» PROBLEM STATEMENT
Within the data that follows, how many lines carry the string "people"? Give the number alone.

» SUPPLIED RECORDS
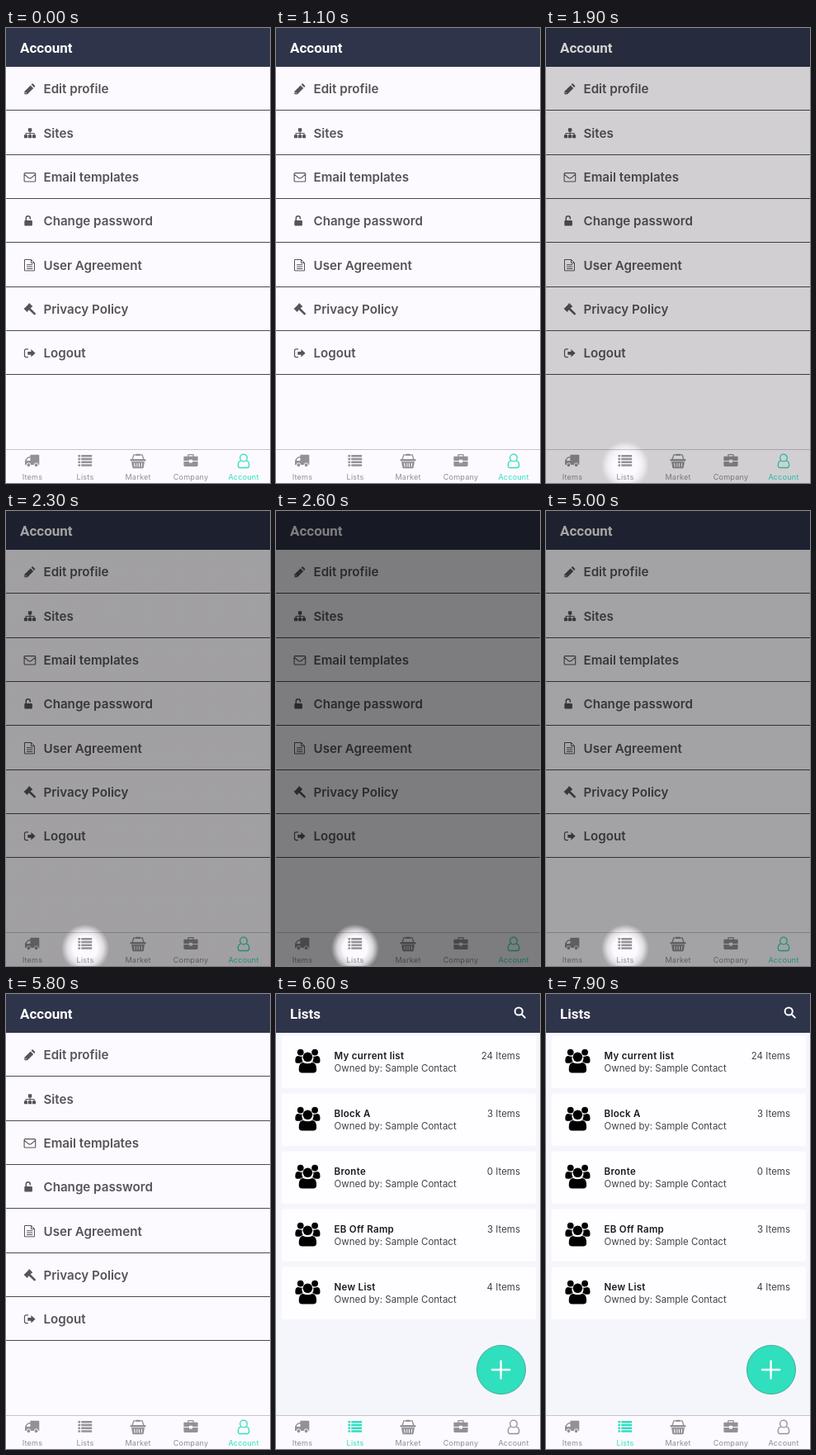
An HTML page that plays this animation: 320 px wide and 551 px high, repeating every 8 s.

```html
<!DOCTYPE html>
<html lang="en">
<head>
<meta charset="utf-8">
<title>Account and lists</title>
<style>
  html, body { margin: 0; width: 100%; height: 100%; overflow: hidden; background: #fcfafe; }
  svg { display: block; width: 100%; height: 100%; font-family: Inter, "Open Sans", sans-serif; }
  .title { font: 600 17px Roboto, sans-serif; fill: #fff; }
  .row { font-size: 15.15px; font-weight: 600; fill: #565459; }
  .card { font-size: 11.5px; fill: #444347; }
  .name { font-weight: 600; letter-spacing: .3px; fill: #19191b; }
  .tab { font-size: 9.1px; letter-spacing: .2px; text-anchor: middle; }
  .line { fill: none; stroke: currentColor; stroke-width: 1.2; stroke-linejoin: round; stroke-linecap: round; }
</style>
</head>
<body>
<svg viewBox="0 0 320 551">
  <defs>
    <radialGradient id="spot" gradientUnits="userSpaceOnUse" cx="96" cy="529.5" r="29">
      <stop offset=".5" stop-color="#000" stop-opacity="0"/>
      <stop offset=".75" stop-color="#000" stop-opacity=".3"/>
      <stop offset="1" stop-color="#000"/>
    </radialGradient>
  </defs>
  <g id="account"></g>
  <g id="lists"></g>
  <g id="tabs"></g>
  <rect id="shade" width="320" height="551" fill="url(#spot)"/>
</svg>
<script>
const LOOP = 8000, SHADE = 0.6;
const FADE_IN = [1540, 2800], FADE_OUT = [4470, 5760], SWITCH = 6200;
const TEAL = '#2fdfbe', PAGE = '#fcfafe';
const $ = id => document.getElementById(id);

const box = (x, y, w, h, r = 0.6) => `<rect x="${x}" y="${y}" width="${w}" height="${h}" rx="${r}"/>`;
const dot = (x, y, r) => `<circle cx="${x}" cy="${y}" r="${r}"/>`;
const solid = d => `<path fill-rule="evenodd" d="${d}"/>`;
const line = (d, width = 1.2) => `<path class="line" style="stroke-width:${width}" d="${d}"/>`;
const text = (x, y, kind, label, extra = '') => `<text x="${x}" y="${y}" class="${kind}" ${extra}>${label}</text>`;
const place = (x, y, color, art) =>
  `<g transform="translate(${x} ${y})" fill="${color}" color="${color}">${art}</g>`;
const header = label => `<rect width="320" height="47" fill="#2e344a"/>` + text(17, 29.5, 'title', label);

// Row icons, drawn around their own centre
const rows = [
  ['Edit profile', solid('M-6.5 6.3V2.8L.8-4.5 4.3-1-3 6.3zM-5.2 3.4v1.7h1.6zM1.7-5.4l1-1q.6-.5 1.2 0l2.3 2.3q.5.6 0 1.2l-1 1z')],
  ['Sites', box(-2, -6, 4.4, 4.2) + [-7, -2, 3].map(x => box(x, 2, 4.2, 4)).join('') +
    line('M.2-2V2M-4.8 2V.2H5.2V2', 1.1)],
  ['Email templates', line('M-5.8-5H5.8q1 0 1 1V4.4q0 1-1 1H-5.8q-1 0-1-1V-4q0-1 1-1zM-6.6-3.2Q-4-1-1.6.9 0 2 1.6.9 4-1 6.6-3.2', 1.1)],
  ['Change password', box(-6.6, -1, 9.6, 6.6, 1) + line('M-4.6-.8V-3.6A2.5 2.5 0 0 1 .4-3.6v.7', 1.5)],
  ['User Agreement', line('M-6-6.7H1.6L5.6-2.7V6.7H-6zM1.6-6.5v3.9h3.8M-3.4-.5H3M-3.4 1.9H3M-3.4 4.3H3', 1)],
  ['Privacy Policy', line('M0 0L5.8 5.6', 2.6) + solid('M-6.4-1.2L-1.2-6.4 2.4-2.8-2.8 2.4z') + line('M-6.4-.8l3.2 3.2M-.8-6.4L2.4-3.2', 1.5)],
  ['Logout', line('M-2.4-4.9H-4.4q-2 0-2 2V2.8q0 2 2 2h2', 1.2) + solid('M-2.6-1.9H1.5V-4.8L6.7 0 1.5 4.8V1.9H-2.6z')],
];

const people = dot(-8.6, -10.4, 3.9) + dot(8.8, -10.4, 3.9) +
  solid('M-15-.6Q-15-5.9-11-5.9q2.4 1.3 4.2.4Q-7.6-2-5.6 1.2q-2.2.1-3.6 1.5h-3.6Q-15 2.7-15-.6zM15.2-.6Q15.2-5.9 11.2-5.9q-2.4 1.3-4.2.4Q7.8-2 5.8 1.2q2.2.1 3.6 1.5H13Q15.2 2.7 15.2-.6z') +
  dot(0.1, -4.7, 5.8) +
  solid('M-10.6 10.4Q-10.6 1.9-5.4 1.9 0 4.4 5.6 1.9 10.8 1.9 10.8 10.4q0 4-4 4H-6.6q-4 0-4-4z');

const owner = 'Sample Contact';
const cards = [['My current list', 24], ['Block A', 3], ['Bronte', 0], ['EB Off Ramp', 3], ['New List', 4]];

// Tab icons, centred likewise
const listBars = [0, 1, 2, 3].map(i => box(-8.6, -7 + i * 3.75, 2.7, 2.4, 0.4) + box(-4.8, -7 + i * 3.75, 13, 2.4, 0.4)).join('');
const tabs = [
  ['Items', solid('M-2.6-7.3H7.3q1 0 1 1V5H-9V1q0-2 1-3l2.2-2.2q.8-.8 2-.8h1.2zM-7-.1h4.4v-3.4h-2L-7-1z') +
    `<g stroke="${PAGE}">${dot(-4.6, 5.2, 2.4)}${dot(4.6, 5.2, 2.4)}</g>`],
  ['Lists', listBars],
  ['Market', box(-9.5, -2, 19, 2.5, 1.2) + solid('M-8 1.3H8L6.7 8.3q-.2 1-1.2 1h-11q-1 0-1.2-1zM-4.8 3l.3 4.5h1.1L-3.7 3zM-1.6 3v4.5h1V3zM1 3v4.5h1V3zM4 3l-.3 4.5h1.1L5.1 3z') +
    line('M-6.8-2l1.7-5.2h2.3M6.8-2L5.1-7.2H2.8', 1.3) + box(-3, -8.2, 6, 2.1, 1)],
  ['Company', solid('M-8.6-5.3H-3.8V-6.8q0-1.3 1.3-1.3h5Q3.8-8.1 3.8-6.8v1.5H8.6V0H2v-1.2h-4V0h-6.6zM-2.5-5.3h5V-6.8h-5zM-8.6 1H-2v1.4h4V1h6.6v4.5q0 1.4-1.4 1.4H-7.2q-1.4 0-1.4-1.4z')],
  ['Account', line('M-3.6.2Q-6.7 1-6.7 5.5q0 3 2.6 3h8.2q2.6 0 2.6-3Q6.7 1 3.6.2M0-7.8A4.3 4.3 0 0 1 0 .8 4.3 4.3 0 0 1 0-7.8z', 1.3)],
];

$('account').innerHTML = `<rect width="320" height="551" fill="${PAGE}"/>` + header('Account') +
  rows.map(([label, art], i) => {
    const y = 74 + i * 53.3;
    return place(28.9, y, '#565459', art) + text(45.5, y + 5.3, 'row', label) +
      `<rect y="${Math.round(99.4 + i * 53.3)}" width="320" height="1" fill="#4b4a4f"/>`;
  }).join('');

$('lists').innerHTML = '<rect width="320" height="551" fill="#f5f6fc"/>' + header('Lists') +
  place(294.2, 21, '#fff', line('M4.6 0A4.6 4.6 0 1 1-4.6 0 4.6 4.6 0 1 1 4.6 0M3.8 3.8L7.6 7.6', 2)) +
  cards.map(([name, count], i) => place(0, i * 70, '#fefdff', box(7, 50.5, 308, 63.5, 3) +
    place(38.3, 81, '#000', people) +
    text(70.5, 79, 'card name', name) + text(70.5, 94, 'card', 'Owned by: ' + owner) +
    text(296, 79, 'card', count + ' Items', 'text-anchor="end"'))).join('') +
  `<circle cx="273" cy="455" r="29.6" fill="${TEAL}" stroke="#3c9c8c" stroke-width=".8"/>` +
  place(272.6, 455, '#fff', line('M-10.6 0H10.6M0-10.6V10.6', 2.4));

function drawTabs(active) {
  $('tabs').innerHTML = `<rect y="510" width="320" height="41" fill="${PAGE}"/><rect y="510" width="320" height="1" fill="#c6c5ca"/>` +
    tabs.map(([label, art], i) => {
      const x = 32 + i * 64, on = label === active;
      return place(x, 524, on ? TEAL : '#929196', art) +
        text(x, 547, 'tab', label, `fill="${on ? TEAL : '#8f8e93'}"`);
    }).join('');
}

const ramp = (t, [from, to]) => Math.min(1, Math.max(0, (t - from) / (to - from)));
let active;

function render() {
  const t = performance.now() % LOOP;
  const screen = t < SWITCH ? 'Account' : 'Lists';
  if (screen !== active) {
    active = screen;
    $('lists').style.display = screen === 'Lists' ? '' : 'none';
    drawTabs(screen);
  }
  $('shade').style.opacity = SHADE * (ramp(t, FADE_IN) - ramp(t, FADE_OUT));
  requestAnimationFrame(render);
}
render();
</script>
</body>
</html>
```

» ANSWER BOX
2